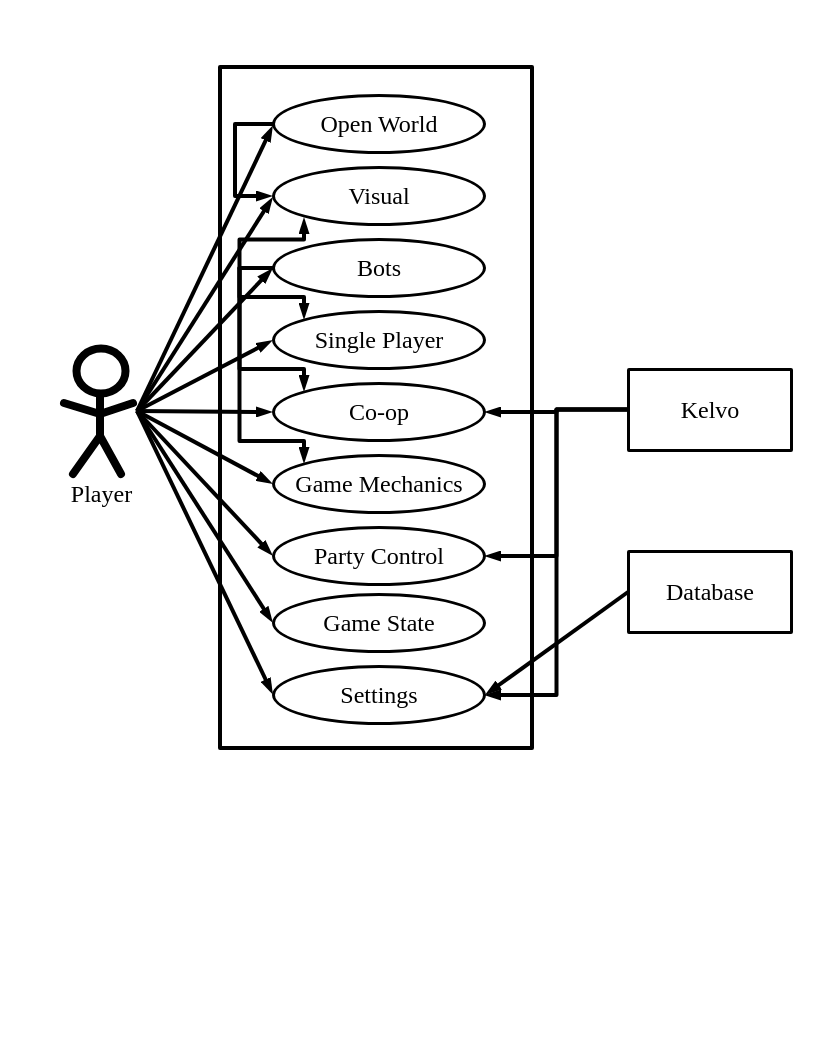
<!DOCTYPE html>
<html lang="en">
<head>
<meta charset="utf-8">
<title>Game use case diagram</title>
<style>
:root { --ink: #000; --paper: #fff; }
* { box-sizing: border-box; }
html, body { margin: 0; background: var(--paper); }
.diagram {
  position: relative;
  width: 816px;
  height: 1056px;
  overflow: hidden;
  background: var(--paper);
  color: var(--ink);
  font: 24px/28px "Liberation Serif", "Times New Roman", serif;
}
.diagram > * { position: absolute; }
.system { left: 218px; top: 65px; width: 316px; height: 685px; border: 4px solid var(--ink); border-radius: 2px; }
.use-case, .external {
  display: flex;
  align-items: center;
  justify-content: center;
  border: 3px solid var(--ink);
  white-space: nowrap;
}
.use-case { left: 272px; top: var(--y); width: 214px; height: 60px; border-radius: 50%; }
.external { left: 627px; top: var(--y); width: 166px; height: 84px; border-radius: 2px; }
.actor-name { left: 51px; top: 480px; width: 101px; text-align: center; }
.drawing { left: 0; top: 0; }
.links { fill: none; stroke: var(--ink); stroke-width: 4; stroke-linejoin: round; }
.links path, .links line { marker-end: url(#arrow); }
.actor { fill: none; stroke: var(--ink); stroke-width: 8; stroke-linecap: round; stroke-linejoin: round; }
</style>
</head>
<body>
<main class="diagram">
  <div class="system"></div>

  <div class="use-case" style="--y:94px">Open World</div>
  <div class="use-case" style="--y:166px">Visual</div>
  <div class="use-case" style="--y:238px">Bots</div>
  <div class="use-case" style="--y:310px">Single Player</div>
  <div class="use-case" style="--y:382px">Co-op</div>
  <div class="use-case" style="--y:454px">Game Mechanics</div>
  <div class="use-case" style="--y:526px">Party Control</div>
  <div class="use-case" style="--y:593px">Game State</div>
  <div class="use-case" style="--y:665px">Settings</div>

  <div class="external" style="--y:368px">Kelvo</div>
  <div class="external" style="--y:550px">Database</div>

  <svg class="drawing" width="816" height="1056" viewBox="0 0 816 1056" aria-hidden="true">
    <defs>
      <marker id="arrow" markerUnits="userSpaceOnUse" markerWidth="17" markerHeight="11" refX="5" refY="5.5" orient="auto">
        <polygon points="0,0 17,5.5 0,11"/>
      </marker>
    </defs>

    <g class="actor">
      <ellipse cx="101" cy="371" rx="24.5" ry="22.5"/>
      <path d="M64 403L100 414L133 403M100 396V437"/>
      <path d="M73 474L100 436L121 474"/>
    </g>

    <g class="links">
      <g class="player-links">
        <line x1="137" y1="411" x2="267.8" y2="136"/>
        <line x1="137" y1="411" x2="266.6" y2="207"/>
        <line x1="137" y1="411" x2="264.7" y2="276.7"/>
        <line x1="137" y1="411" x2="262.4" y2="345.6"/>
        <line x1="137" y1="411" x2="261" y2="412"/>
        <line x1="137" y1="411" x2="262.4" y2="478.3"/>
        <line x1="137" y1="411" x2="264.8" y2="547.3"/>
        <line x1="137" y1="411" x2="266.5" y2="613"/>
        <line x1="137" y1="411" x2="267.8" y2="684"/>
      </g>
      <g class="open-world-link">
        <path d="M273 124H235V196H261"/>
      </g>
      <g class="bots-links">
        <path d="M273 268H239.5V239.5H304V229"/>
        <path d="M273 268H239.5V297H304V308"/>
        <path d="M273 268H239.5V369H304V380"/>
        <path d="M273 268H239.5V441H304V452"/>
      </g>
      <g class="platform-links">
        <path d="M628 409.5H556.5V412H496"/>
        <path d="M628 409.5H556.5V556H496"/>
        <path d="M628 409.5H556.5V695H496"/>
      </g>
      <g class="database-link">
        <line x1="628" y1="592" x2="494.7" y2="688"/>
      </g>
    </g>
  </svg>

  <div class="actor-name">Player</div>
</main>
</body>
</html>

- - -

■ **WORK TO COMPLETE**
Gather every line from the listing above in which "border" appears, and copy those lines.

■ **ANSWER FOR THE TASK**
* { box-sizing: border-box; }
.system { left: 218px; top: 65px; width: 316px; height: 685px; border: 4px solid var(--ink); border-radius: 2px; }
  border: 3px solid var(--ink);
.use-case { left: 272px; top: var(--y); width: 214px; height: 60px; border-radius: 50%; }
.external { left: 627px; top: var(--y); width: 166px; height: 84px; border-radius: 2px; }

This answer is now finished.